As I said earlier, the best option is to treat the root cause. Several studies have hinted at the root cause, or at least one of them. Here are some quotes from a 2010 WebMD article:
A new study shows that a low-carbohydrate diet was equally good as the weight loss drug orlistat (the active ingredient in Alli and Xenical) at helping overweight and obese people lose weight, but people who followed the low-carb diet also experienced a healthy drop in their blood pressure levels.
“I expected the weight loss to be considerable with both therapies but we were surprised to see blood pressure improve so much more with the low-carbohydrate diet than with orlistat,” researcher William S. Yancy, Jr., MD, an associate professor of medicine at Duke University Medical Center, says in a news release. “If people have high blood pressure and a weight problem, a low-carbohydrate diet might be a better option than a weight loss medication.”
In the study, published in the Archives of Internal Medicine, 146 obese or overweight adults were randomly divided into two groups.

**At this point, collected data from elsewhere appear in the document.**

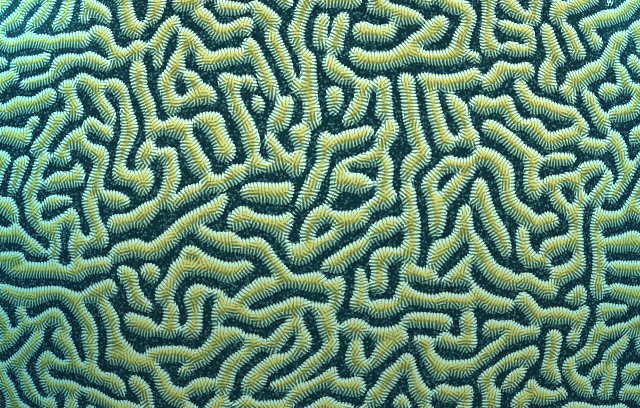
Write a Shadertoy shader that draws this texture.

```glsl
// Brain coral: meandering pale ridges with fine cross ribs over dark teal valleys.
#define RIDGE_FREQ 92.0    // wave number of the labyrinth
#define PATCH_CELL 0.092   // distance over which ridges keep their direction
#define RIB_FREQ 740.0     // wave number of the ribs across the ridges
#define RIB_CELL 0.021     // size of a patch of parallel ribs
#define SPECK_CELL 0.0065  // spacing of the sand specks
#define VALLEY_EDGE -0.30  // height where the ridge flank begins
#define CREST_EDGE 0.50    // height where the yellow crest begins
#define DOME 0.16          // crowding of ridges towards the borders
#define FALLOFF 2.6        // sharpness of the patch borders

const float PI = 3.14159;
const vec3 MINT   = vec3(0.79, 0.93, 0.82);
const vec3 SAGE   = vec3(0.40, 0.58, 0.52);
const vec3 FOREST = vec3(0.15, 0.29, 0.22);
const vec3 DEEP   = vec3(0.02, 0.13, 0.19);
const vec3 YELLOW = vec3(0.80, 0.82, 0.46);
const vec3 OLIVE  = vec3(0.38, 0.42, 0.17);

vec3 hash3(vec2 p) {
    vec3 q = fract(p.xyx * vec3(0.1031, 0.1030, 0.0973));
    q += dot(q, q.yxz + 33.33);
    return fract((q.xxy + q.yzz) * q.zyx);
}

// Blended patches of waves: x is the value, yz the scaled gradient.
vec3 labyrinth(vec2 p) {
    p += 0.012 * sin(p.yx * vec2(13.0, 15.0) + vec2(1.0, 4.0));
    vec2 cell = floor(p / PATCH_CELL);
    vec3 sum = vec3(0.0);
    for (int y = -1; y <= 1; y++)
    for (int x = -1; x <= 1; x++) {
        vec2 id = cell + vec2(x, y);
        vec3 rnd = hash3(id + 7.0);
        vec2 d = p - (id + 0.2 + 0.6 * rnd.xy) * PATCH_CELL;
        float angle = 2.0 * PI * hash3(id + 61.0).x;
        vec2 dir = vec2(cos(angle), sin(angle));
        float sharp = FALLOFF / (PATCH_CELL * PATCH_CELL);
        float phase = RIDGE_FREQ * dot(dir, d) + 2.0 * PI * rnd.z;
        vec2 fade = -2.0 * sharp / RIDGE_FREQ * d;
        sum += exp(-sharp * dot(d, d)) * vec3(sin(phase), dir * cos(phase) + fade * sin(phase));
    }
    return sum;
}

// Patches of waves running along the ridges, blended by their phase.
float ribs(vec2 p) {
    vec2 cell = floor(p / RIB_CELL);
    vec2 phasor = vec2(0.0);
    for (int y = -1; y <= 1; y++)
    for (int x = -1; x <= 1; x++) {
        vec2 id = cell + vec2(x, y);
        vec3 rnd = hash3(id + 40.0);
        vec2 centre = (id + 0.25 + 0.5 * rnd.xy) * RIB_CELL;
        vec2 grad = labyrinth(centre).yz;
        vec2 along = vec2(-grad.y, grad.x) / (length(grad) + 0.0001);
        vec2 d = p - centre;
        float weight = exp(-FALLOFF * dot(d, d) / (RIB_CELL * RIB_CELL));
        float phase = RIB_FREQ * dot(d, along) + 2.0 * PI * rnd.z;
        phasor += weight * vec2(cos(phase), sin(phase));
    }
    return phasor.x / (length(phasor) + 0.05);
}

// Cellular noise: soft round specks of random strength.
float specks(vec2 p) {
    vec2 cell = floor(p / SPECK_CELL);
    float glow = 0.0;
    for (int y = -1; y <= 1; y++)
    for (int x = -1; x <= 1; x++) {
        vec2 id = cell + vec2(x, y);
        vec3 rnd = hash3(id + 90.0);
        float dist = length(p / SPECK_CELL - id - rnd.xy);
        glow = max(glow, rnd.z * rnd.z * smoothstep(0.7, 0.1, dist));
    }
    return glow;
}

void mainImage(out vec4 fragColor, in vec2 fragCoord) {
    vec2 uv = fragCoord / iResolution.xy;
    vec2 p = (fragCoord - 0.5 * iResolution.xy) / iResolution.y;
    vec2 surface = p * (1.0 + DOME * dot(p, p)) + 2.0;

    // Even ridge height from -1 in the valley to 1 on the crest.
    vec3 field = labyrinth(surface);
    float height = atan(field.x, length(field.yz) + 0.0001) / (0.5 * PI);
    vec2 slope = field.yz / (length(field) + 0.03);
    float light = dot(-slope, normalize(vec2(0.2, 1.0)));
    float rib = ribs(surface) * (1.0 - 0.5 * smoothstep(0.6, 1.0, height));
    float speck = specks(surface);

    // Sandy valley floor.
    vec3 valley = mix(DEEP, FOREST, 0.25 + 0.3 * rib * smoothstep(-0.9, -0.4, height));
    valley = mix(valley, SAGE * vec3(0.9, 1.05, 1.15), 0.8 * speck);

    // Ribbed flanks, pale where they face the light.
    float tone = 0.57 + 0.33 * rib + 0.32 * light + 0.14 * height;
    vec3 flank = mix(FOREST, SAGE, smoothstep(0.0, 0.5, tone));
    flank = mix(flank, MINT, smoothstep(0.4, 0.85, tone));

    // Yellow crest, shifted to the lit side.
    float crestTone = 0.50 + 0.26 * rib + 0.45 * light + 0.3 * (speck - 0.3);
    vec3 crest = mix(OLIVE, YELLOW, smoothstep(0.1, 0.8, crestTone));

    float ridgeMask = smoothstep(VALLEY_EDGE - 0.14, VALLEY_EDGE + 0.14, height + 0.08 * rib);
    float crestMask = smoothstep(CREST_EDGE - 0.2, CREST_EDGE + 0.15, height + 0.2 * light);
    vec3 color = mix(valley, mix(flank, crest, 0.9 * crestMask), ridgeMask);

    // Water light: bright above, dim and blue at the lower left.
    float dusk = smoothstep(0.75, 0.0, uv.y) * (0.7 + 0.3 * smoothstep(0.5, 0.0, uv.x));
    float side = smoothstep(0.25, 0.0, uv.x) + 0.6 * smoothstep(0.85, 1.0, uv.x);
    color *= mix(vec3(1.1), vec3(0.74, 0.82, 0.84), dusk);
    color = mix(color, color * vec3(0.78, 1.0, 1.1), side);
    color += vec3(0.05, 0.14, 0.15) * smoothstep(0.75, 1.0, uv.y) * side;
    fragColor = vec4(clamp(color, 0.0, 1.0), 1.0);
}
```
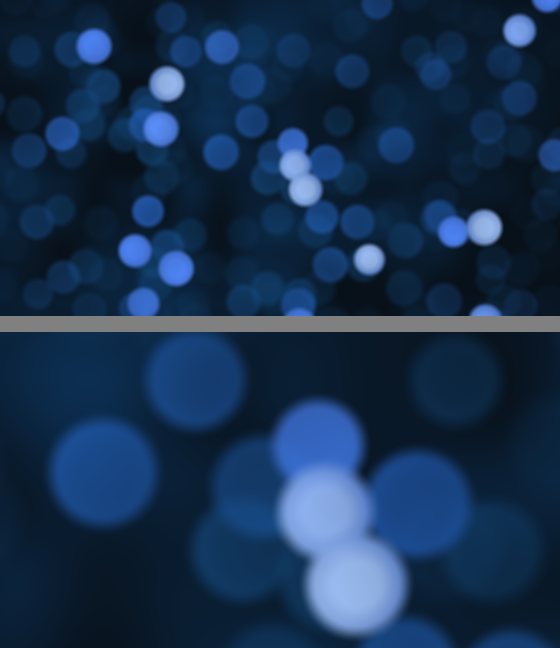
Top: the whole. Bottom: its middle third, enlarged.
This background is drawn by a Shadertoy shader. Its source:

```glsl
#define DISC_COUNT 200
#define RADIUS 0.051
#define EDGE_BLUR 0.0125
#define SCATTER 0.45
#define SHADOW vec3(0.030, 0.064, 0.098)
#define HAZE vec3(0.050, 0.200, 0.355)
#define FAINT vec3(0.075, 0.275, 0.470)
#define MEDIUM vec3(0.130, 0.350, 0.690)
#define GLOW vec3(0.310, 0.520, 0.970)
#define PALE vec3(0.620, 0.745, 0.950)

float hash(float n) {
    return fract(sin(n * 127.1 + 3.7) * 43758.5453);
}

float hash(vec2 p) {
    return fract(sin(dot(p, vec2(127.1, 311.7))) * 43758.5453);
}

float valueNoise(vec2 p) {
    vec2 cell = floor(p), f = fract(p);
    f = f * f * (3.0 - 2.0 * f);
    float low = mix(hash(cell), hash(cell + vec2(1, 0)), f.x);
    float high = mix(hash(cell + vec2(0, 1)), hash(cell + vec2(1, 1)), f.x);
    return mix(low, high, f.y);
}

// Ambient light: strongest left of centre, fading to the right and the corners
float ambient(vec2 uv) {
    vec2 q = (uv - vec2(0.39, 0.48)) / vec2(0.46, 0.70);
    return exp(-dot(q, q));
}

// Colour of a disc by its rank, from faintest (0) to brightest (1)
vec3 discTint(float rank) {
    vec3 tint = mix(FAINT, MEDIUM, smoothstep(0.60, 0.90, rank));
    tint = mix(tint, GLOW, smoothstep(0.89, 0.94, rank));
    return mix(tint, PALE, smoothstep(0.955, 0.985, rank));
}

void mainImage(out vec4 fragColor, in vec2 fragCoord) {
    vec2 p = fragCoord / iResolution.y;
    float aspect = iResolution.x / iResolution.y;
    vec2 uv = vec2(p.x / aspect, p.y);

    // Cloudy backdrop
    float cloud = 0.65 * valueNoise(p * 4.5 + 2.0) + 0.35 * valueNoise(p * 10.0 + 7.0);
    vec3 color = mix(SHADOW, HAZE, ambient(uv) * smoothstep(0.1, 0.9, cloud));

    // Defocused discs, painted from faint to bright
    for (int i = 0; i < DISC_COUNT; i++) {
        float id = float(i);
        float rank = (id + 0.5) / float(DISC_COUNT);

        // Low-discrepancy spread with random jitter, slightly past the borders
        vec2 jitter = vec2(hash(id), hash(id + 201.3)) * SCATTER;
        vec2 spot = fract(id * vec2(0.7549, 0.5698) + jitter) * 1.08 - 0.04;
        vec2 center = spot * vec2(aspect, 1.0);
        vec2 offset = p - center;

        float radius = RADIUS * mix(0.92, 1.1, hash(id + 417.9));
        float dist = length(offset);
        float blur = EDGE_BLUR * mix(1.3, 0.8, rank);
        float mask = 1.0 - smoothstep(radius - blur, radius + blur, dist);

        // Faint discs gather where the ambient light is strong
        float bright = smoothstep(0.87, 0.945, rank);
        float edge = smoothstep(0.4, 0.95, dist / radius);
        float light = ambient(spot) * mix(0.45, 1.35, valueNoise(center * 4.0 + 5.0));
        float opacity = mix(0.16, 0.66, smoothstep(0.15, 0.92, rank));
        opacity *= min(0.18 + light, 1.2) * (0.92 + 0.08 * edge);
        opacity = mix(opacity, 0.93, bright);

        // Bright discs shade towards blue on one side
        float angle = 6.2832 * hash(id + 633.1);
        float side = dot(offset, vec2(cos(angle), sin(angle))) / radius;
        vec3 tint = discTint(rank) * (1.0 + 0.08 * side);
        tint = mix(tint, GLOW, bright * edge * (0.28 - 0.22 * side));
        tint *= 1.0 - 0.1 * bright * edge;

        color = mix(color, tint, mask * opacity);
    }

    fragColor = vec4(color, 1.0);
}
```
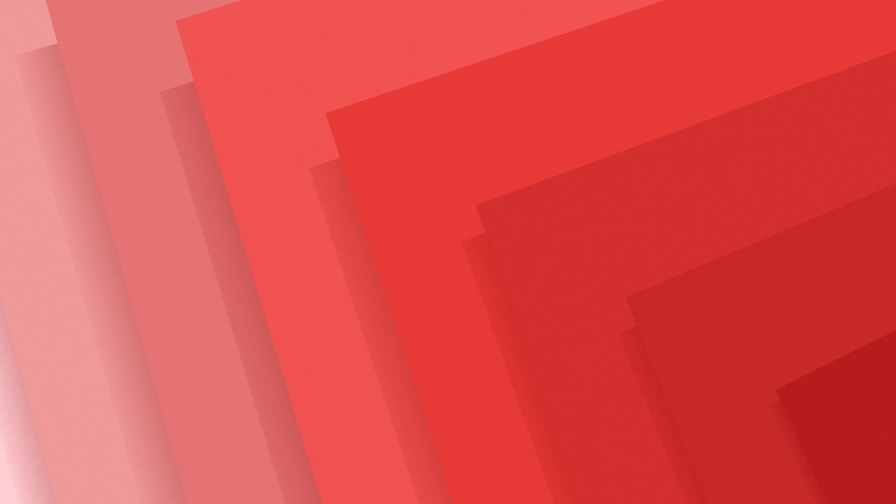
Write a Shadertoy shader that draws this background.

```glsl
const int SHEETS = 7;

// Signed horizontal distance to the leaning left edge, positive inside
float leftDistance(vec2 p, vec2 corner, float slope) {
    return p.x - corner.x - slope * (corner.y - p.y);
}

// Signed distance to a sheet that opens right and down from its corner
float sheetDistance(vec2 p, vec2 corner, vec2 slope) {
    float left = leftDistance(p, corner, slope.x) / length(vec2(1.0, slope.x));
    float top = corner.y + slope.y * (p.x - corner.x) - p.y;
    return min(left, top / length(vec2(1.0, slope.y)));
}

float coverage(float d, float softness) {
    return smoothstep(-softness, softness, d);
}

float hash(vec2 cell) {
    vec3 q = fract(vec3(cell.xyx) * 0.1031);
    q += dot(q, q.yzx + 33.33);
    return fract((q.x + q.y) * q.z);
}

float valueNoise(vec2 p) {
    vec2 cell = floor(p), f = fract(p);
    f = f * f * (3.0 - 2.0 * f);
    float low = mix(hash(cell), hash(cell + vec2(1, 0)), f.x);
    float high = mix(hash(cell + vec2(0, 1)), hash(cell + vec2(1, 1)), f.x);
    return mix(low, high, f.y);
}

void mainImage(out vec4 fragColor, in vec2 fragCoord) {
    vec2 p = fragCoord / iResolution.y;
    float pixel = 0.7 / iResolution.y;

    vec3 sheetColors[SHEETS] = vec3[SHEETS](
        vec3(0.937, 0.600, 0.600), vec3(0.900, 0.451, 0.451),
        vec3(0.940, 0.325, 0.314), vec3(0.905, 0.224, 0.208),
        vec3(0.827, 0.184, 0.184), vec3(0.780, 0.157, 0.157),
        vec3(0.718, 0.110, 0.110));

    // Left and top edge slopes; sheets turn further toward the front
    vec2 slopes[SHEETS] = vec2[SHEETS](
        vec2(0.271, 0.285), vec2(0.282, 0.294), vec2(0.304, 0.316),
        vec2(0.328, 0.333), vec2(0.352, 0.368), vec2(0.401, 0.422),
        vec2(0.449, 0.495));

    // Shadow width and its drop below the sheet corner
    vec2 shadows[SHEETS] = vec2[SHEETS](
        vec2(0.075, 0.350), vec2(0.092, 0.252), vec2(0.074, 0.141),
        vec2(0.069, 0.109), vec2(0.053, 0.072), vec2(0.044, 0.072),
        vec2(0.024, 0.030));

    vec3 paper = vec3(1.0, 0.804, 0.824);
    vec3 shadowColor = vec3(0.60, 0.06, 0.06);
    vec2 firstCorner = vec2(-0.2473, 1.3242);
    vec2 cornerStep = vec2(0.2977, -0.1829);

    // Stack the sheets from back to front
    vec3 color = paper;
    for (int i = 0; i < SHEETS; i++) {
        vec2 corner = firstCorner + float(i) * cornerStep;
        vec2 slope = slopes[i];
        float width = shadows[i].x;
        float drop = shadows[i].y;

        // Shadow darkens toward the sheet that casts it
        vec2 shadowCorner = corner + vec2(drop * slope.x - width, -drop);
        float shadowMask = coverage(sheetDistance(p, shadowCorner, slope), pixel * 1.3);
        float nearness = clamp(1.0 + leftDistance(p, corner, slope.x) / width, 0.0, 1.0);
        float faint = i < 2 ? 0.03 : 0.11;
        color = mix(color, shadowColor, shadowMask * mix(faint, 0.28, nearness));

        color = mix(color, sheetColors[i], coverage(sheetDistance(p, corner, slope), pixel));
    }

    // Fine paper grain
    float grain = valueNoise(p * 280.0) - 0.5;
    fragColor = vec4(color + 0.014 * grain, 1.0);
}
```
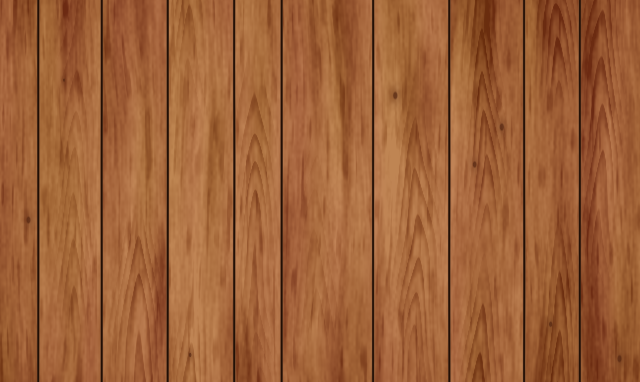
Write a Shadertoy shader that draws this texture.

```glsl
// Ten upright brown timber planks of uneven width with dark seams, flame grain and small knots.

const float SEAMS[9] = float[9](.060, .159, .262, .366, .440, .583, .702, .819, .906);

float hash(vec2 p) {
    return fract(sin(dot(p, vec2(127.1, 311.7))) * 43758.5453);
}

float noise(vec2 p) {
    vec2 i = floor(p), f = fract(p);
    f = f * f * (3.0 - 2.0 * f);
    return mix(mix(hash(i), hash(i + vec2(1, 0)), f.x),
               mix(hash(i + vec2(0, 1)), hash(i + vec2(1, 1)), f.x), f.y);
}

// Long vertical fibres, from broad bands down to fine threads; centred on zero
float fibres(vec2 p) {
    float sum = 0.0, weight = 0.5;
    vec2 scale = vec2(22.0, 1.8);
    for (int i = 0; i < 4; i++) {
        sum += weight * (noise(p * scale + float(i) * 19.7) - 0.5);
        scale *= vec2(2.2, 2.3);
        weight *= 0.84;
    }
    return sum;
}

// Nested pointed arches with thin dark lines, present along parts of a plank
float flames(vec2 p, float centre, float id) {
    float dx = p.x - centre + 0.02 * (noise(vec2(p.x * 14.0, p.y * 6.0) + id * 5.3) - 0.5);
    float rise = p.y + 8.0 * sqrt(dx * dx + 0.00003);
    float ring = fract(rise * 13.0 + 1.6 * noise(p * vec2(24, 6) + id * 9.1));
    float line = smoothstep(0.35, 0.88, ring) * smoothstep(1.0, 0.92, ring);
    float presence = smoothstep(0.32, 0.65, noise(vec2(id * 7.37, p.y * 4.5 + id * 2.3)));
    return line * presence * exp(-dx * dx / 0.0007);
}

// Up to two small oval knots per plank
float knots(vec2 p, float left, float right, float id) {
    float dark = 0.0;
    for (int i = 0; i < 2; i++) {
        vec2 seed = vec2(id, float(i) * 3.7 + 1.0);
        vec2 centre = vec2(mix(left, right, 0.2 + 0.6 * hash(seed)), 0.6 * hash(seed + 11.3));
        float radius = 0.0014 + 0.0018 * hash(seed + 23.9);
        float d = length((p - centre) * vec2(1.0, 0.6)) / radius;
        float shade = smoothstep(1.5, 0.4, d) + 0.3 * exp(-d * d * 0.12);
        dark = max(dark, shade * step(0.5, hash(seed + 41.1)));
    }
    return min(dark, 1.0);
}

void mainImage(out vec4 fragColor, in vec2 fragCoord) {
    vec2 p = fragCoord / iResolution.x;
    vec2 uv = fragCoord / iResolution.xy;
    float pixel = 1.0 / iResolution.x;

    // Plank index, its two sides and the distance to the closest seam
    float id = 0.0, left = 0.0, right = 1.0, seamDist = 1.0;
    for (int i = 0; i < 9; i++) {
        float seam = SEAMS[i] + 0.0005 * (noise(vec2(float(i) * 8.3, p.y * 6.0)) - 0.5);
        seamDist = min(seamDist, abs(p.x - seam));
        if (p.x > seam) {
            id += 1.0;
            left = seam;
        } else {
            right = min(right, seam);
        }
    }

    // Each plank gets its own gently bent grain
    vec2 q = p + vec2(id * 3.17, id * 5.71);
    q.x += 0.016 * (noise(q * vec2(11, 5)) - 0.5);
    float centre = mix(left, right, 0.3 + 0.4 * hash(vec2(id, 3.0)));

    // Tone: 0 is dark wood, 0.5 middle, 1 light wood
    float tone = 0.74 + 0.85 * fibres(q) + 0.12 * (hash(vec2(id, 8.0)) - 0.5);

    // Blotches, brown stains, short pores and rough surface
    tone += 0.40 * (noise(q * vec2(13, 3.5) + 13.0) - 0.5);
    tone -= 0.50 * smoothstep(0.60, 0.92, noise(q * vec2(44, 3.2) + 31.0));
    tone -= 0.42 * smoothstep(0.64, 0.90, noise(q * vec2(190, 17) + 57.0));
    tone += 0.30 * (noise(q * vec2(330, 38) + 91.0) - 0.5);
    tone += 0.20 * (noise(p * vec2(260, 150)) - 0.5);
    tone -= 0.62 * flames(p, centre, id);

    // Paler worn middle, darker borders
    vec2 fromMiddle = uv - 0.5;
    tone += 0.26 - 1.35 * dot(fromMiddle, fromMiddle);

    vec3 darkWood = vec3(0.54, 0.29, 0.15);
    vec3 midWood = vec3(0.64, 0.39, 0.22);
    vec3 lightWood = vec3(0.72, 0.48, 0.30);
    vec3 col = tone < 0.5 ? mix(darkWood, midWood, max(tone * 2.0, -1.2))
                          : mix(midWood, lightWood, min(tone * 2.0 - 1.0, 1.4));

    // Patches of rosy and golden tint
    float tint = noise(q * vec2(32, 4) + 77.0) - 0.5;
    col += tint * vec3(0.01, -0.02, 0.025);

    col = mix(col, vec3(0.33, 0.15, 0.07), 0.75 * knots(p, left, right, id));

    // Rounded plank edges, then the gap between planks
    col = mix(col, vec3(0.43, 0.28, 0.18), 0.6 * smoothstep(0.0030, 0.0016, seamDist));
    col = mix(col, vec3(0.25, 0.14, 0.08), smoothstep(0.0015 + pixel * 0.5, 0.0010, seamDist));
    col = mix(col, vec3(0.13, 0.06, 0.02), smoothstep(0.0006 + pixel * 0.5, 0.0003, seamDist));

    fragColor = vec4(col, 1.0);
}
```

Many of the participants also had chronic health problems, such as high blood pressure or diabetes.
The first group was advised to follow a low-carbohydrate, ketogenic diet consisting of less than 20 grams of carbohydrates per day, and the second group received the weight loss drug orlistat three times a day, plus counseling in following a low-fat diet (less than 30% of daily calories from fat) at group meetings over 48 weeks.
The results showed weight loss was similar in the two groups. The low-carb diet group lost an average of 9.5% of their body weight and the orlistat group lost an average of 8.5%. Both weight loss methods were also not significantly different at improving cholesterol and glucose levels.
But when researchers looked at changes in blood pressure, they found nearly half of those who followed the low-carbohydrate group had their blood pressure medication decreased or discontinued during the study, compared to only 21% of those in the orlistat group.
Plenty of doctors who prescribe low-carb diets have said the same thing: many of their patients end up ditching the blood-pressure medication. In fact, if the patients combine a low-carb diet with the medication, they can actually become dizzy from low blood pressure.
A study published waaaay back in 1985 suggests why a low-carb diet can lower blood pressure:
Both systolic and diastolic blood pressure were found to be significantly related to fasting serum insulin level even when age, weight, and serum glucose level were controlled. The relation between serum insulin and blood pressure was more pronounced in those women with a family history of hypertension. These data indicate that insulin may play a major role in the regulation of blood pressure in obesity and that the previously accepted relation of weight to blood pressure may depend on blood levels of insulin.
So there you go. High blood pressure, like so many other aspects of metabolic syndrome, is apparently driven by chronically high insulin. It’s the high insulin that needs fixing, not the symptoms it produces.
The Whitaker Wellness article provides some practical advice as well:
We would all be better served by shifting the focus to safe, natural, proven therapies that not only lower blood pressure but, unlike antihypertensive drugs, also improve multiple aspects of health.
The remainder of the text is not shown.